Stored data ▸
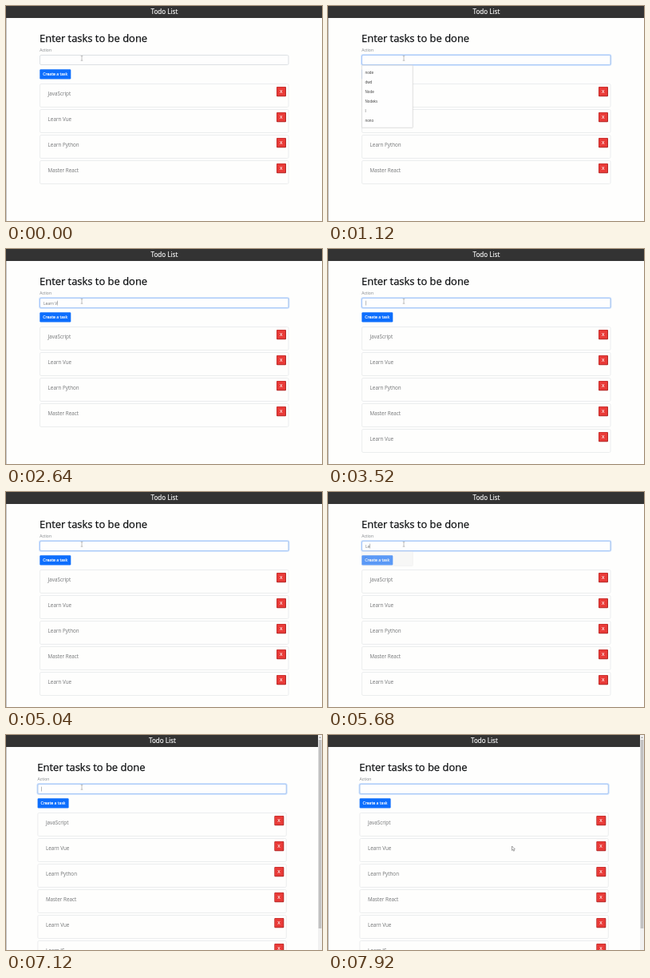
Write an HTML page with a canvas that moves like this. It is 396 px wide and 269 px high and loops after 8000 ms.

```html
<!DOCTYPE html>
<html lang="en">
<head>
<meta charset="utf-8">
<title>Todo List</title>
<style>
html, body { margin: 0; width: 100%; height: 100%; overflow: hidden; background: #fefefd; }
canvas { display: block; width: 396px; height: 269px; }
</style>
</head>
<body>
<canvas id="stage"></canvas>
<script>
const W = 396, H = 269, LOOP = 8000, BLINK = 505;
const canvas = document.getElementById('stage');
const ctx = canvas.getContext('2d');
const dpr = window.devicePixelRatio || 1;
canvas.width = W * dpr;
canvas.height = H * dpr;

const FONT = '"Open Sans", "Noto Sans", sans-serif';
const ITEMS = ['JavaScript', 'Learn Vue', 'Learn Python', 'Master React'];
const HINTS = ['node', 'dwd', 'Node', 'Nodeks', 'l', 'nono'];
const FOCUS = 400, OPEN = 960, ADD_FIRST = 3520, ADD_SECOND = 6960;

// [time, input value]
const TYPING = [
  [0, ''], [1440, 'L'], [1760, 'Le'], [1900, 'Lea'], [2080, 'Lear'], [2240, 'Learn'],
  [2400, 'Learn '], [2640, 'Learn V'], [2880, 'Learn Vu'], [3040, 'Learn Vue'], [ADD_FIRST, ''],
  [5360, 'L'], [5600, 'Le'], [5920, 'Lea'], [6160, 'Lear'], [6240, 'Learn'],
  [6560, 'Learn '], [6640, 'Learn J'], [6800, 'Learn JS'], [ADD_SECOND, '']
];

// [time, x, y]
const MOUSE = [[7200, 95, 65.6], [7440, 128, 92], [7680, 196, 130], [7900, 230.5, 139]];

const clamp = v => Math.max(0, Math.min(1, v));
const ramp = (t, start, length) => clamp((t - start) / length);

function text(str, x, y, size, color, { weight = 400, align = 'left', stroke = 0 } = {}) {
  ctx.font = `${weight} ${size}px ${FONT}`;
  ctx.fillStyle = ctx.strokeStyle = color;
  ctx.textAlign = align;
  ctx.fillText(str, x, y);
  if (stroke) {
    ctx.lineWidth = stroke;
    ctx.strokeText(str, x, y);
  }
}

function box(x, y, w, h, r, fill, stroke, line = 1) {
  ctx.beginPath();
  ctx.roundRect(x, y, w, h, r);
  if (fill) {
    ctx.fillStyle = fill;
    ctx.fill();
  }
  if (stroke) {
    ctx.strokeStyle = stroke;
    ctx.lineWidth = line;
    ctx.stroke();
  }
}

function drawHeader(width) {
  ctx.fillStyle = '#333333';
  ctx.fillRect(0, 0, width, 15);
  text('Todo List', width / 2 + 0.4, 10.1, 8.1, '#fff', { align: 'center', stroke: 0.15 });
}

function drawRow(label, i) {
  const y = 97 + i * 32;
  box(42.5, y + 0.5, 311.5, 29, 1.5, '#fefefd', '#e8eaeb', 0.8);
  text(label, 52.6, y + 14.9, 6.3, '#707274');
  box(339, y + 4, 12, 12.2, 1, '#b22a28');
  box(339.6, y + 4.6, 10.4, 10.6, 0.6, '#e93b38');
  text('X', 344.8, y + 12.2, 5.6, '#fff', { weight: 600, align: 'center' });
}

function caretOn(t, keyTime) {
  const since = t - Math.max(FOCUS, keyTime);
  return t >= FOCUS && Math.floor(since / BLINK) % 2 === 0;
}

function drawInput(t, value, keyTime) {
  const focus = ramp(t, FOCUS, 200);
  ctx.globalAlpha = focus;
  box(41.2, 60.2, 314.1, 14.6, 2.4, '#c6ddfe');
  ctx.globalAlpha = 1;
  box(42.5, 61.5, 311.5, 12, 1.5, '#fefefe', '#d5dade', 0.8);
  ctx.globalAlpha = focus;
  box(42.5, 61.5, 311.5, 12, 1.5, null, '#9dc4fd', 0.8);
  ctx.globalAlpha = 1;
  text(value, 47, 69.6, 4.9, '#707478');
  if (caretOn(t, keyTime)) {
    const x = 47 + ctx.measureText(value).width;
    ctx.fillStyle = '#707478';
    ctx.fillRect(x, 64.7, 0.5, 5.8);
  }
}

function drawHints(list, alpha) {
  if (!alpha) return;
  const h = 6 + list.length * 12;
  ctx.save();
  ctx.globalAlpha = alpha;
  ctx.shadowColor = 'rgba(0,0,0,.14)';
  ctx.shadowBlur = 1.5 * dpr;
  ctx.shadowOffsetY = 0.4 * dpr;
  box(42.4, 74.2, 63.8, h, 0.5, '#fefefe');
  ctx.restore();
  ctx.globalAlpha = alpha;
  box(42.4, 74.2, 63.8, h, 0.5, null, '#d4d4d4', 0.6);
  list.forEach((s, i) => text(s, 46.5, 84.6 + i * 12, 4.4, '#333'));
  ctx.globalAlpha = 1;
}

function hintsAt(t, value, keyTime) {
  if (t >= OPEN && t < 1440) return [HINTS, ramp(t, OPEN, 140)];
  if (value === 'L') return [['l'], 1];
  if (value === 'Le') return [['l'], 1 - ramp(t, keyTime, 120)];
  return [[], 0];
}

function drawScrollbar() {
  ctx.fillStyle = '#f1f1f1';
  ctx.fillRect(391, 0, 5, H);
  box(391.6, 6, 3.8, 236, 0, '#c1c1c1');
  ctx.fillStyle = '#777';
  ctx.beginPath();
  ctx.moveTo(392.2, 3.8);
  ctx.lineTo(393.5, 2.2);
  ctx.lineTo(394.8, 3.8);
  ctx.fill();
}

function mouseAt(t) {
  if (t <= MOUSE[0][0]) return MOUSE[0].slice(1);
  const i = MOUSE.findIndex(p => p[0] > t);
  if (i < 0) return MOUSE[MOUSE.length - 1].slice(1);
  const [t0, x0, y0] = MOUSE[i - 1], [t1, x1, y1] = MOUSE[i];
  const k = (t - t0) / (t1 - t0);
  return [x0 + (x1 - x0) * k, y0 + (y1 - y0) * k];
}

function drawMouse(t) {
  const [x, y] = mouseAt(t);
  ctx.save();
  ctx.translate(x, y);
  ctx.beginPath();
  if (y < 74) {
    ctx.moveTo(-1.3, -3);
    ctx.lineTo(1.3, -3);
    ctx.moveTo(0, -3);
    ctx.lineTo(0, 2.6);
    ctx.moveTo(-1.3, 2.6);
    ctx.lineTo(1.3, 2.6);
    ctx.strokeStyle = '#999';
    ctx.lineWidth = 0.6;
  } else {
    const tip = [[0, 0], [0, 5.4], [1.2, 4.3], [2.1, 6.2], [3, 5.8], [2.2, 3.9], [3.8, 3.8]];
    tip.forEach(p => ctx.lineTo(...p));
    ctx.closePath();
    ctx.fillStyle = '#fff';
    ctx.fill();
    ctx.strokeStyle = '#666';
    ctx.lineWidth = 0.6;
  }
  ctx.stroke();
  ctx.restore();
}

function draw(t) {
  const [keyTime, value] = TYPING.filter(k => k[0] <= t).pop();
  const scrolls = t >= ADD_SECOND;
  const rows = ITEMS.slice();
  if (t >= ADD_FIRST) rows.push('Learn Vue');
  if (scrolls) rows.push('Learn JS');

  ctx.setTransform(dpr, 0, 0, dpr, 0, 0);
  ctx.fillStyle = '#fefefd';
  ctx.fillRect(0, 0, W, H);
  ctx.fillStyle = '#b4b4b4';
  ctx.fillRect(0, 14, 0.8, H);
  drawHeader(scrolls ? 391 : W);

  ctx.save();
  if (scrolls) ctx.translate(-2.7, 0);
  text('Enter tasks to be done', 42, 45.2, 12.95, '#0c0e10', { stroke: 0.25 });
  text('Action', 42.3, 56.5, 5, '#7b7f83');
  drawInput(t, value, keyTime);
  box(42.3, 79.3, 39, 12.2, 1.2, '#0d6efd');
  text('Create a task', 46.2, 87.3, 5.15, '#fff', { stroke: 0.15 });
  rows.forEach(drawRow);
  drawHints(...hintsAt(t, value, keyTime));
  ctx.restore();

  if (scrolls) drawScrollbar();
  drawMouse(t);
}

const start = performance.now();
function tick() {
  draw((performance.now() - start) % LOOP);
  requestAnimationFrame(tick);
}
tick();
</script>
</body>
</html>
```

TRY IT ▸ Copy every line from the records above that contains the word "tick".

FINISHED EXERCISE ▸
function tick() {
  requestAnimationFrame(tick);
tick();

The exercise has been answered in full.